Rendered images with source text
◇ ◇ ◇ ◇ ◇

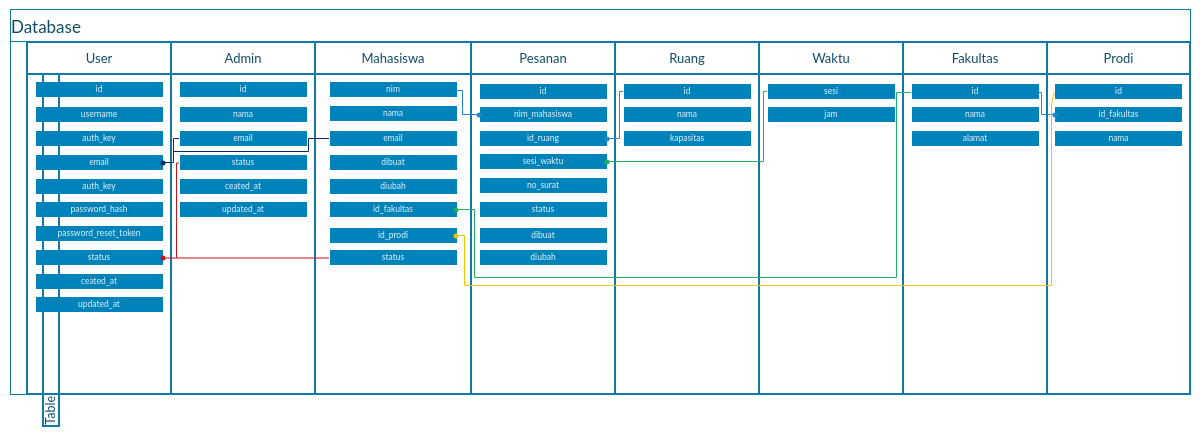
<!DOCTYPE html>
<html lang="id">
<head>
<meta charset="utf-8">
<title>Database</title>
<style>
:root {
  --frame: #1278a4;
  --field: #0082ba;
  --ink: #0f4c6b;
  --field-ink: #e4f3fb;
  --navy: #0c2a6b;
  --red: #c4161c;
  --blue: #1f8bc9;
  --green: #1fae5f;
  --yellow: #f5c400;
}
* { box-sizing: border-box; margin: 0; padding: 0; }
body {
  position: relative;
  width: 1200px;
  height: 437px;
  overflow: hidden;
  background: #fff;
  color: var(--ink);
  font-family: Lato, "Open Sans", sans-serif;
}
.database {
  position: absolute;
  left: 10px;
  top: 9px;
  width: 1181px;
  height: 386px;
  border: 1px solid var(--frame);
}
.database h1 {
  height: 32px;
  font-size: 17px;
  font-weight: 400;
  line-height: 34px;
  border-bottom: 1px solid var(--frame);
}
.tables {
  display: grid;
  grid-template-columns: 144px 144px 156px 144px 144px 144px 144px 143px;
  height: 352px;
  margin-left: 16px;
  outline: 1px solid var(--frame);
}
.table { border: 1px solid var(--frame); }
.table h2 {
  height: 32px;
  font-size: 13px;
  font-weight: 400;
  line-height: 31px;
  text-align: center;
  border-bottom: 2px solid var(--frame);
}
.fields {
  position: relative;
  z-index: 1;
  display: flex;
  flex-direction: column;
  align-items: center;
  padding-top: 7px;
  list-style: none;
}
.fields.low { padding-top: 9px; }
.fields li {
  width: 127px;
  height: 15px;
  background: var(--field);
  color: var(--field-ink);
  font-size: 8.5px;
  line-height: 15px;
  text-align: center;
}
.fields li + li { margin-top: 9px; }
.fields li.gap-7 { margin-top: 7px; }
.fields li.gap-8 { margin-top: 8px; }
.fields li.gap-10 { margin-top: 10px; }
.fields li.gap-11 { margin-top: 11px; }
.band {
  position: absolute;
  left: 42px;
  top: 74px;
  width: 18px;
  height: 353px;
  border: 2px solid var(--frame);
  border-top: 0;
  display: flex;
  align-items: center;
  justify-content: flex-start;
  writing-mode: vertical-rl;
  transform: rotate(0deg);
}
.band span {
  margin-top: auto;
  font-size: 12.5px;
  line-height: 14px;
  transform: rotate(180deg);
}
.relations {
  position: absolute;
  left: 0;
  top: 0;
  z-index: 2;
}
.relations path { fill: none; stroke: currentColor; stroke-width: 1; }
.relations circle { fill: currentColor; }
.navy { color: var(--navy); }
.red { color: var(--red); }
.blue { color: var(--blue); }
.green { color: var(--green); }
.yellow { color: var(--yellow); }
</style>
</head>
<body>
<main class="database">
  <h1>Database</h1>
  <div class="tables">
    <section class="table">
      <h2>User</h2>
      <ul class="fields">
        <li>id</li>
        <li class="gap-10">username</li>
        <li>auth_key</li>
        <li>email</li>
        <li>auth_key</li>
        <li class="gap-8">password_hash</li>
        <li>password_reset_token</li>
        <li>status</li>
        <li>ceated_at</li>
        <li class="gap-8">updated_at</li>
      </ul>
    </section>
    <section class="table">
      <h2>Admin</h2>
      <ul class="fields">
        <li>id</li>
        <li class="gap-10">nama</li>
        <li>email</li>
        <li>status</li>
        <li>ceated_at</li>
        <li class="gap-8">updated_at</li>
      </ul>
    </section>
    <section class="table">
      <h2>Mahasiswa</h2>
      <ul class="fields">
        <li>nim</li>
        <li>nama</li>
        <li class="gap-10">email</li>
        <li>dibuat</li>
        <li>diubah</li>
        <li class="gap-8">id_fakultas</li>
        <li class="gap-11">id_prodi</li>
        <li class="gap-7">status</li>
      </ul>
    </section>
    <section class="table">
      <h2>Pesanan</h2>
      <ul class="fields low">
        <li>id</li>
        <li class="gap-8">nim_mahasiswa</li>
        <li>id_ruang</li>
        <li class="gap-8">sesi_waktu</li>
        <li>no_surat</li>
        <li>status</li>
        <li class="gap-11">dibuat</li>
        <li class="gap-7">diubah</li>
      </ul>
    </section>
    <section class="table">
      <h2>Ruang</h2>
      <ul class="fields low">
        <li>id</li>
        <li class="gap-8">nama</li>
        <li>kapasitas</li>
      </ul>
    </section>
    <section class="table">
      <h2>Waktu</h2>
      <ul class="fields low">
        <li>sesi</li>
        <li class="gap-8">jam</li>
      </ul>
    </section>
    <section class="table">
      <h2>Fakultas</h2>
      <ul class="fields low">
        <li>id</li>
        <li class="gap-8">nama</li>
        <li>alamat</li>
      </ul>
    </section>
    <section class="table">
      <h2>Prodi</h2>
      <ul class="fields low">
        <li>id</li>
        <li class="gap-8">id_fakultas</li>
        <li>nama</li>
      </ul>
    </section>
  </div>
</main>
<div class="band"><span>Table</span></div>
<svg class="relations" width="1200" height="437" viewBox="0 0 1200 437" aria-hidden="true">
  <g class="red">
    <path d="M163 258H329M176.5 258V163H179"/>
    <circle cx="163" cy="258" r="2.5"/>
  </g>
  <g class="navy">
    <path d="M163 162.5H173.5V138.5H179M173.5 151.5H308.5V138.5H329"/>
    <circle cx="163" cy="163" r="2.5"/>
  </g>
  <g class="blue">
    <path d="M456 90.5H462.5V114.5H479M606 138.5H619.5V91.5H623M1038 92.5H1041.5V114.5H1055"/>
    <circle cx="479" cy="115" r="2.5"/>
    <circle cx="607" cy="139" r="2.5"/>
    <circle cx="1055" cy="115" r="2.5"/>
  </g>
  <g class="green">
    <path d="M606 161.5H763.5V91.5H767M456 209.5H474.5V277.5H896.5V92.5H911"/>
    <circle cx="607" cy="162" r="2.5"/>
    <circle cx="456" cy="210" r="2.5"/>
  </g>
  <g class="yellow">
    <path d="M456 235.5H464.5V285.5H1051.5V112Q1051 98 1055 92"/>
    <circle cx="456" cy="236" r="2.5"/>
  </g>
</svg>
</body>
</html>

◇ ◇ ◇ ◇ ◇

== EXERCISE PROMPT ==
Please give the data above again in exact form and omit every picture.

== REPLY TO THE EXERCISE ==
<!DOCTYPE html>
<html lang="id">
<head>
<meta charset="utf-8">
<title>Database</title>
<style>
:root {
  --frame: #1278a4;
  --field: #0082ba;
  --ink: #0f4c6b;
  --field-ink: #e4f3fb;
  --navy: #0c2a6b;
  --red: #c4161c;
  --blue: #1f8bc9;
  --green: #1fae5f;
  --yellow: #f5c400;
}
* { box-sizing: border-box; margin: 0; padding: 0; }
body {
  position: relative;
  width: 1200px;
  height: 437px;
  overflow: hidden;
  background: #fff;
  color: var(--ink);
  font-family: Lato, "Open Sans", sans-serif;
}
.database {
  position: absolute;
  left: 10px;
  top: 9px;
  width: 1181px;
  height: 386px;
  border: 1px solid var(--frame);
}
.database h1 {
  height: 32px;
  font-size: 17px;
  font-weight: 400;
  line-height: 34px;
  border-bottom: 1px solid var(--frame);
}
.tables {
  display: grid;
  grid-template-columns: 144px 144px 156px 144px 144px 144px 144px 143px;
  height: 352px;
  margin-left: 16px;
  outline: 1px solid var(--frame);
}
.table { border: 1px solid var(--frame); }
.table h2 {
  height: 32px;
  font-size: 13px;
  font-weight: 400;
  line-height: 31px;
  text-align: center;
  border-bottom: 2px solid var(--frame);
}
.fields {
  position: relative;
  z-index: 1;
  display: flex;
  flex-direction: column;
  align-items: center;
  padding-top: 7px;
  list-style: none;
}
.fields.low { padding-top: 9px; }
.fields li {
  width: 127px;
  height: 15px;
  background: var(--field);
  color: var(--field-ink);
  font-size: 8.5px;
  line-height: 15px;
  text-align: center;
}
.fields li + li { margin-top: 9px; }
.fields li.gap-7 { margin-top: 7px; }
.fields li.gap-8 { margin-top: 8px; }
.fields li.gap-10 { margin-top: 10px; }
.fields li.gap-11 { margin-top: 11px; }
.band {
  position: absolute;
  left: 42px;
  top: 74px;
  width: 18px;
  height: 353px;
  border: 2px solid var(--frame);
  border-top: 0;
  display: flex;
  align-items: center;
  justify-content: flex-start;
  writing-mode: vertical-rl;
  transform: rotate(0deg);
}
.band span {
  margin-top: auto;
  font-size: 12.5px;
  line-height: 14px;
  transform: rotate(180deg);
}
.relations {
  position: absolute;
  left: 0;
  top: 0;
  z-index: 2;
}
.relations path { fill: none; stroke: currentColor; stroke-width: 1; }
.relations circle { fill: currentColor; }
.navy { color: var(--navy); }
.red { color: var(--red); }
.blue { color: var(--blue); }
.green { color: var(--green); }
.yellow { color: var(--yellow); }
</style>
</head>
<body>
<main class="database">
  <h1>Database</h1>
  <div class="tables">
    <section class="table">
      <h2>User</h2>
      <ul class="fields">
        <li>id</li>
        <li class="gap-10">username</li>
        <li>auth_key</li>
        <li>email</li>
        <li>auth_key</li>
        <li class="gap-8">password_hash</li>
        <li>password_reset_token</li>
        <li>status</li>
        <li>ceated_at</li>
        <li class="gap-8">updated_at</li>
      </ul>
    </section>
    <section class="table">
      <h2>Admin</h2>
      <ul class="fields">
        <li>id</li>
        <li class="gap-10">nama</li>
        <li>email</li>
        <li>status</li>
        <li>ceated_at</li>
        <li class="gap-8">updated_at</li>
      </ul>
    </section>
    <section class="table">
      <h2>Mahasiswa</h2>
      <ul class="fields">
        <li>nim</li>
        <li>nama</li>
        <li class="gap-10">email</li>
        <li>dibuat</li>
        <li>diubah</li>
        <li class="gap-8">id_fakultas</li>
        <li class="gap-11">id_prodi</li>
        <li class="gap-7">status</li>
      </ul>
    </section>
    <section class="table">
      <h2>Pesanan</h2>
      <ul class="fields low">
        <li>id</li>
        <li class="gap-8">nim_mahasiswa</li>
        <li>id_ruang</li>
        <li class="gap-8">sesi_waktu</li>
        <li>no_surat</li>
        <li>status</li>
        <li class="gap-11">dibuat</li>
        <li class="gap-7">diubah</li>
      </ul>
    </section>
    <section class="table">
      <h2>Ruang</h2>
      <ul class="fields low">
        <li>id</li>
        <li class="gap-8">nama</li>
        <li>kapasitas</li>
      </ul>
    </section>
    <section class="table">
      <h2>Waktu</h2>
      <ul class="fields low">
        <li>sesi</li>
        <li class="gap-8">jam</li>
      </ul>
    </section>
    <section class="table">
      <h2>Fakultas</h2>
      <ul class="fields low">
        <li>id</li>
        <li class="gap-8">nama</li>
        <li>alamat</li>
      </ul>
    </section>
    <section class="table">
      <h2>Prodi</h2>
      <ul class="fields low">
        <li>id</li>
        <li class="gap-8">id_fakultas</li>
        <li>nama</li>
      </ul>
    </section>
  </div>
</main>
<div class="band"><span>Table</span></div>
<svg class="relations" width="1200" height="437" viewBox="0 0 1200 437" aria-hidden="true">
  <g class="red">
    <path d="M163 258H329M176.5 258V163H179"/>
    <circle cx="163" cy="258" r="2.5"/>
  </g>
  <g class="navy">
    <path d="M163 162.5H173.5V138.5H179M173.5 151.5H308.5V138.5H329"/>
    <circle cx="163" cy="163" r="2.5"/>
  </g>
  <g class="blue">
    <path d="M456 90.5H462.5V114.5H479M606 138.5H619.5V91.5H623M1038 92.5H1041.5V114.5H1055"/>
    <circle cx="479" cy="115" r="2.5"/>
    <circle cx="607" cy="139" r="2.5"/>
    <circle cx="1055" cy="115" r="2.5"/>
  </g>
  <g class="green">
    <path d="M606 161.5H763.5V91.5H767M456 209.5H474.5V277.5H896.5V92.5H911"/>
    <circle cx="607" cy="162" r="2.5"/>
    <circle cx="456" cy="210" r="2.5"/>
  </g>
  <g class="yellow">
    <path d="M456 235.5H464.5V285.5H1051.5V112Q1051 98 1055 92"/>
    <circle cx="456" cy="236" r="2.5"/>
  </g>
</svg>
</body>
</html>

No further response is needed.